Within the listing below, the lines containing "direction" are to be counted. Give the number only.

☆ ☆ ☆

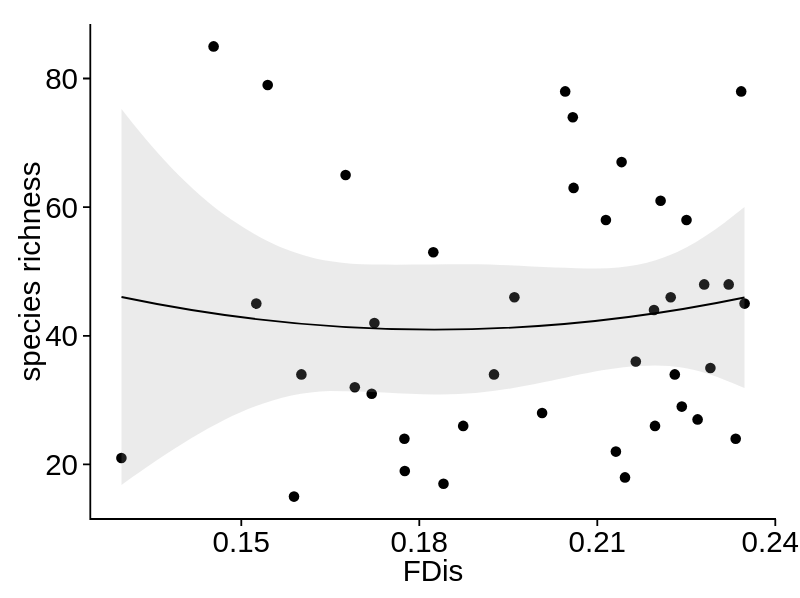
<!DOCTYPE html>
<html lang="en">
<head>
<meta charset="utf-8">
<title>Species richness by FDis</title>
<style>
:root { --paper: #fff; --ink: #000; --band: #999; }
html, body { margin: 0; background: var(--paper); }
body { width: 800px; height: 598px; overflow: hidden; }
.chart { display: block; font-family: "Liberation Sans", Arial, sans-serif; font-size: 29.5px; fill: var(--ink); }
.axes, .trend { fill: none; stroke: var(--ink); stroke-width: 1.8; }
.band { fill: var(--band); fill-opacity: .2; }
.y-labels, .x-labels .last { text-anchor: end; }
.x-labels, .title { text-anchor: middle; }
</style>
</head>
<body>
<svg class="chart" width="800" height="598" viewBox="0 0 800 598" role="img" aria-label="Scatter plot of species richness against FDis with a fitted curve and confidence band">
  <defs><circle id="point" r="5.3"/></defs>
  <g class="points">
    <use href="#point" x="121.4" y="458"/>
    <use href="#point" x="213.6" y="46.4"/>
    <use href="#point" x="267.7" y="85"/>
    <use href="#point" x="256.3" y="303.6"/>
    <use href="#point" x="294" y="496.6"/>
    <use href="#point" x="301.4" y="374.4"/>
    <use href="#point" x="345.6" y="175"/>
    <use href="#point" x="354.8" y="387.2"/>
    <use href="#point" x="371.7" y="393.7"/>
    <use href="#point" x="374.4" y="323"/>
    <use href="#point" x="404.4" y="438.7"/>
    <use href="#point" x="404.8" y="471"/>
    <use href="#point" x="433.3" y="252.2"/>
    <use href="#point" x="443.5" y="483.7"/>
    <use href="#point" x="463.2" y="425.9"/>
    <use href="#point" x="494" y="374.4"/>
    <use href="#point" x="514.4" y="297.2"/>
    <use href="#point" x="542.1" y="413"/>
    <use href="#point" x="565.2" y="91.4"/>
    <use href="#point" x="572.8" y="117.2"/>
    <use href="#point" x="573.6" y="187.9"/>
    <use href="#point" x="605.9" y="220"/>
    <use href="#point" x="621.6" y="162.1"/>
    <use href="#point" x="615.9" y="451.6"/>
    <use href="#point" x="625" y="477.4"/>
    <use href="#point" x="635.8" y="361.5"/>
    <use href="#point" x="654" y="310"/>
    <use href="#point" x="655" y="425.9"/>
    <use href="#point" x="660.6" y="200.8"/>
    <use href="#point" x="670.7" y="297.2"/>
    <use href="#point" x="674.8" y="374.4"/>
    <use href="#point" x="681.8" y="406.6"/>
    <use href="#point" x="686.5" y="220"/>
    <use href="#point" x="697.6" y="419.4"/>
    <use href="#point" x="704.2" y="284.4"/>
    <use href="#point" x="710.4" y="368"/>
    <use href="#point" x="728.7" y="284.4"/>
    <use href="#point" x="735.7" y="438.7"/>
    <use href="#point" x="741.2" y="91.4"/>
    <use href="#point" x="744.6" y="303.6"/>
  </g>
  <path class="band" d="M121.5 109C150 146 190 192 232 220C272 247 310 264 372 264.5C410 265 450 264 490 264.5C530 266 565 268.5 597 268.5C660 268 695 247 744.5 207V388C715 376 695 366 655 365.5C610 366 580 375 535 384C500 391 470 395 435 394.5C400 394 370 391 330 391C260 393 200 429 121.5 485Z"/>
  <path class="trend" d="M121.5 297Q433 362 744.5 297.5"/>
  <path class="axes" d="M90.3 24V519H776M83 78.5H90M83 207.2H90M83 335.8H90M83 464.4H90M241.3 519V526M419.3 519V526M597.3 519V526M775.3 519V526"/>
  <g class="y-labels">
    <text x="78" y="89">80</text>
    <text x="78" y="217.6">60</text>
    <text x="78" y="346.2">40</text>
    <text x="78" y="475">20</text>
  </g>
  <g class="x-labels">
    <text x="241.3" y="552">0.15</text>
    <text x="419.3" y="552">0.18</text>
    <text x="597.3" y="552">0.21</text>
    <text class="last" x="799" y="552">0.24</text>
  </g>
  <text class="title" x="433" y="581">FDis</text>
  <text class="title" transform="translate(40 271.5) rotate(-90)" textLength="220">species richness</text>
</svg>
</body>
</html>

☆ ☆ ☆

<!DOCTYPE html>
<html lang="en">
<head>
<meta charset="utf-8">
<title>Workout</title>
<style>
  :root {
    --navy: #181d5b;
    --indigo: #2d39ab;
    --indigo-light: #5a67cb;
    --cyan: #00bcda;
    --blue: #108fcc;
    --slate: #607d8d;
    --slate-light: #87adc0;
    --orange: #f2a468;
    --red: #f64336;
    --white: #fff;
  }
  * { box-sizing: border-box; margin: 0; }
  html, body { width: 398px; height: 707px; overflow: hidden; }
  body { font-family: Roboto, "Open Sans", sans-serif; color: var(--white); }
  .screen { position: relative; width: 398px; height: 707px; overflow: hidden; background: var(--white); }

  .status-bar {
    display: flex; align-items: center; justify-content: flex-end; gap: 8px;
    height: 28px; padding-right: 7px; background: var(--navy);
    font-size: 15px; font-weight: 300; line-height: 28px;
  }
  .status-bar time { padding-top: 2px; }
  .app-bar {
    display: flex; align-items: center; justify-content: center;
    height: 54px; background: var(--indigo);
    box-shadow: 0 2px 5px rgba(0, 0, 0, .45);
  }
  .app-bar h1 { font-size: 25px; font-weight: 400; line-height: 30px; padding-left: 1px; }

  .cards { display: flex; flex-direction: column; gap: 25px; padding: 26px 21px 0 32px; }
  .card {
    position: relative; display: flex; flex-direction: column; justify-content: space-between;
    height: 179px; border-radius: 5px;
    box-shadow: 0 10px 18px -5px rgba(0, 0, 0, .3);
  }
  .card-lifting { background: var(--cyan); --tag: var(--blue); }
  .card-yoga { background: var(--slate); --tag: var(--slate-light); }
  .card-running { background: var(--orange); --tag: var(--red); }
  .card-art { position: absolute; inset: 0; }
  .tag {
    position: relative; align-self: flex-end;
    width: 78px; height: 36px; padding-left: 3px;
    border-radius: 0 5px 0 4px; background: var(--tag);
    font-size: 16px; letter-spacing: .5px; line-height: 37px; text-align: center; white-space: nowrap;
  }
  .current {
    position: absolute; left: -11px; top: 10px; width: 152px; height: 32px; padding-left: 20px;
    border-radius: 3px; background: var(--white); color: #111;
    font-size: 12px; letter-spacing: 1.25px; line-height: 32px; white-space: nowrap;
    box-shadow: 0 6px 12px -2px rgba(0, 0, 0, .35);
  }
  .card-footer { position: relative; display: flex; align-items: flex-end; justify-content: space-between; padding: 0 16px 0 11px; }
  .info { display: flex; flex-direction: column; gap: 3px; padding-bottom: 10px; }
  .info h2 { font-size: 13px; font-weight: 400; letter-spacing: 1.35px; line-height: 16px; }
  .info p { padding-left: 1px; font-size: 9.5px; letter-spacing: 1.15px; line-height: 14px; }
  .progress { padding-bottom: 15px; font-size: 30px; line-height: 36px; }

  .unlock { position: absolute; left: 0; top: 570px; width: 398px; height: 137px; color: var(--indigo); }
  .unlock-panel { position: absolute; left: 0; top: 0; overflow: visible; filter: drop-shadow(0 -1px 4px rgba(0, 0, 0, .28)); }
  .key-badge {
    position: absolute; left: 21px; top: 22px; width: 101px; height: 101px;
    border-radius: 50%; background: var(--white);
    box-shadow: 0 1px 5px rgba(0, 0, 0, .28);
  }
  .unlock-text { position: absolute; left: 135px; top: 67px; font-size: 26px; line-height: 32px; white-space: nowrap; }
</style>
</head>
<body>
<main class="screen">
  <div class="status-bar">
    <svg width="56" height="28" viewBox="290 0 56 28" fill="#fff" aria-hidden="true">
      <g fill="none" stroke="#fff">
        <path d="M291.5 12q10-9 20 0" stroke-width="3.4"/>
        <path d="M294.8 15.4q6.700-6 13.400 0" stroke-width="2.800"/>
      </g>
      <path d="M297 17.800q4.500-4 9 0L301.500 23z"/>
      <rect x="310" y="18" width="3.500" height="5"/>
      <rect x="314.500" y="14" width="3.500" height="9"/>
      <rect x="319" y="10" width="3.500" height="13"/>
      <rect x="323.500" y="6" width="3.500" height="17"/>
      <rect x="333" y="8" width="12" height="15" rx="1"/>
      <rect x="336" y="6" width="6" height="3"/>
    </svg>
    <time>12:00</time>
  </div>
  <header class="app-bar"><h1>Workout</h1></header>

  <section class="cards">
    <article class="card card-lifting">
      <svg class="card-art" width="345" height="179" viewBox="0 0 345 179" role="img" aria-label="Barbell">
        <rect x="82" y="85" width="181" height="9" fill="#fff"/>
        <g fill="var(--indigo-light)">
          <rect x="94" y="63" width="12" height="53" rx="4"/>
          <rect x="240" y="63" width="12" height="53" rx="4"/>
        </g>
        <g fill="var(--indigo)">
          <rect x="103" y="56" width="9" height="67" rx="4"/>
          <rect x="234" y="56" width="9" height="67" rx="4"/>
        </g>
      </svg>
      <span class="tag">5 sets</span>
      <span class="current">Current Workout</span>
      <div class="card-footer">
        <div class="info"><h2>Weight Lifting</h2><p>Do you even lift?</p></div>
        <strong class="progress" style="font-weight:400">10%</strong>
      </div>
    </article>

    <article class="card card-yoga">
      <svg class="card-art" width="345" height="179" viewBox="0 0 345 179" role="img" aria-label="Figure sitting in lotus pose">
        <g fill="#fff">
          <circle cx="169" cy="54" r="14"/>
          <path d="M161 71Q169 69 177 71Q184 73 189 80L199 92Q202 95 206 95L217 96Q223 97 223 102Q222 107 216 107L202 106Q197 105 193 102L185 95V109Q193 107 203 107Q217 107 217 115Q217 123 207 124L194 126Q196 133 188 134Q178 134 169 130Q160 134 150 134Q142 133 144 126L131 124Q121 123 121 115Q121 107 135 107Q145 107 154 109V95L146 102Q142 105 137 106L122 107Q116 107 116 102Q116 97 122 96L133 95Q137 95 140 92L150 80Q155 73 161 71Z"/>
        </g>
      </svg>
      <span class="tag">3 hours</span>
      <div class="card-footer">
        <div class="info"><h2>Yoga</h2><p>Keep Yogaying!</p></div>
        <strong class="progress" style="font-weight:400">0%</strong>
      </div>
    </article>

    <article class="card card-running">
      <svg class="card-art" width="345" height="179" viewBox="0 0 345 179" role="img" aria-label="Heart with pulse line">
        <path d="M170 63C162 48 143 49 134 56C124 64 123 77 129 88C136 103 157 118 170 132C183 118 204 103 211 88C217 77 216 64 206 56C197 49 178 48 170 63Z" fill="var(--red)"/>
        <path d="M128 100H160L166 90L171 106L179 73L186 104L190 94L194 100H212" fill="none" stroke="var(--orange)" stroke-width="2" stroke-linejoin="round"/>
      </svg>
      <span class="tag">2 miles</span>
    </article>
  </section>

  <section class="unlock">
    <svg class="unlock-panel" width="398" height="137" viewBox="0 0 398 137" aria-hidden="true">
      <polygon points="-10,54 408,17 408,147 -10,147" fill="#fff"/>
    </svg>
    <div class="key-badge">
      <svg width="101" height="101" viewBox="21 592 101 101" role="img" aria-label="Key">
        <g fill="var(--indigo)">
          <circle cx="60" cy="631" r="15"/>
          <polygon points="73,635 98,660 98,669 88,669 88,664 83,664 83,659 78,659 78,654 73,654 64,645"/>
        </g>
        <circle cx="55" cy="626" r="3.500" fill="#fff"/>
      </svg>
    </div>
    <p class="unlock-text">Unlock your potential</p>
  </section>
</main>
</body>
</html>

☆ ☆ ☆

RESPONSE TO THE TASK |
3